Jon Pareles of The New York Times just wrote an article about SXSW and the major theme amongst artists is the lack of need for a record label in order to have a successful career. SXSW is an annual music conference held in March in Austin, Texas. It's a chance for unsigned bands to get noticed and signed artists to increase their fan base. During the day there are workshops run by leaders in the music industry, and at night all the music clubs host multiple bands. Apparently this year, major label representatives were not in great attendance as they have been in past years, which is interesting since the convention has been designed largely as a showcase for bands to get signed.
I’ve been predicting the end of record labels for the last few years as they have repeatedly refused to move with the times (for the most part). I think there are many benefits for a musician not being signed to a label. I’ve seen first hand, from my experience at major labels, where they will sign up and coming artists but when an instant hit doesn’t happen, they’re tossed aside and ultimately dropped. That used to be the kiss of death for a band or artist because the thought was if they can't make it on a major, they can't make it (I certainly don't agree with that). The labels missed the key element which is artist development – having a long term commitment to work them and build their fan base.
Not being on a label means artists have a lot more control over their own careers (not just financially as the label who takes a huge cut is eliminated) and can virtually dictate exactly how they want their album presented to the public.
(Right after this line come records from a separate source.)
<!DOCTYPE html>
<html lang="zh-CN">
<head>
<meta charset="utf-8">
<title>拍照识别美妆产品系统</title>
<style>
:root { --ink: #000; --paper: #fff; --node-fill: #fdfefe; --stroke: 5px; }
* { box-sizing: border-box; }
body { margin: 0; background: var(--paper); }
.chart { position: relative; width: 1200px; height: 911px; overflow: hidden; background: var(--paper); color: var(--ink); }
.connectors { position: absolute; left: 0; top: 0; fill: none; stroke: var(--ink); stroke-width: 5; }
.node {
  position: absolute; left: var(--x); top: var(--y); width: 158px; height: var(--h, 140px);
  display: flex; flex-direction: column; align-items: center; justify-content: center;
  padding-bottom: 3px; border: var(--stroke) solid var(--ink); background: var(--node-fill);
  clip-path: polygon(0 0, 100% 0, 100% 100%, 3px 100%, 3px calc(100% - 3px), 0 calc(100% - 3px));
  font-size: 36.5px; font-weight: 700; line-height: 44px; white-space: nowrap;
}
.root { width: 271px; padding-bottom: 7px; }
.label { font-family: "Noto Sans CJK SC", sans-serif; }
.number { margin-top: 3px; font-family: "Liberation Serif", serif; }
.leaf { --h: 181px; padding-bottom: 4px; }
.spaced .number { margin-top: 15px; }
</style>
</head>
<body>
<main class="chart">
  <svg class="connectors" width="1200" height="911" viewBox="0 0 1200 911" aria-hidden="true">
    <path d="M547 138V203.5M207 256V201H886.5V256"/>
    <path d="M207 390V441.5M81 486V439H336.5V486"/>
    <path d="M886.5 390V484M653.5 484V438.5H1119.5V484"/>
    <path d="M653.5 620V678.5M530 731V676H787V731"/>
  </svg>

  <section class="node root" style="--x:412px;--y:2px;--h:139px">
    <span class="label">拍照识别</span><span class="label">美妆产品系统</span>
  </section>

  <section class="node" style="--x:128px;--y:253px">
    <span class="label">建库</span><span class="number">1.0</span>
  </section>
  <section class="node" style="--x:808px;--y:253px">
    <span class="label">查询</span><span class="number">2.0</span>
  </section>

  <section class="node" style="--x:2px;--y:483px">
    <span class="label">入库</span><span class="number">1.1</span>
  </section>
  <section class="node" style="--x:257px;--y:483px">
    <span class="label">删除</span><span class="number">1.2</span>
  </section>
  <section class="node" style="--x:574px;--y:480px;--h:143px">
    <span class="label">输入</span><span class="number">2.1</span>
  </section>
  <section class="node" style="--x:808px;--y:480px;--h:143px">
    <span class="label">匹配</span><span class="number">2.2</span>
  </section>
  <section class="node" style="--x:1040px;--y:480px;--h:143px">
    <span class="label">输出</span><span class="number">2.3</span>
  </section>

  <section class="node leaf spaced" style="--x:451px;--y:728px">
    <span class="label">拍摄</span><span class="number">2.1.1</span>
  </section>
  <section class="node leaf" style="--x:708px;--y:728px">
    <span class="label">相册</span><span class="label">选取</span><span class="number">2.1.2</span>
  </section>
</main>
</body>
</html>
It costs very little, once an album is recorded, to package and sell it. There are a host of companies online that will do it for a really good price.
The internet also offers a greater chance of their music being heard. Over the last few years, the trend has been leaning towards music buyers listening online as well as downloading albums/singles (versus buying the actual CD). There are a plethora of sites such as Myspace, Facebook, and Yahoo Music for example, where you can find pretty much any sort of music you like. Downloading sites such as iTunes and Limewire offer inexpensive rates to purchase music.
Other ways artists can increase their exposure without a major label is to have their song placed in a commercial (I’ve discovered some great artists that way). Blogging has also become a huge promotional tool.
Despite the lack of need for a record label these days, I will maintain that in order to streamline an artists' promotion campaign, having a publicist and radio promotion person on hand is still needed. The internet may be the way of the future but until print and regular radio disappear, they are still very viable and necessary outlets that will help an artist gain exposure.
It’s interesting to see some major acts deserting their labels (Radiohead, The Eagles, Nine Inch Nails etc.) to go it on their own. Hats off to producer Daniel Lanois who has set up an online store for his Redfloor Records.
All that said, I still have mixed feelings about the end of the record labels. I’m a bit sentimental and I think back to the days when they were all about the music. Artists were signed and there was a long term commitment to promoting their MUSIC. But these days, they are so focused on the flavor of the month and the image of the artist is what is promoted, not the music. I see the changes happening as a positive in the sense that it allows artists — who a label might not otherwise touch if they didn’t see multiple dollar signs — a chance to get heard.Powered by Sidelines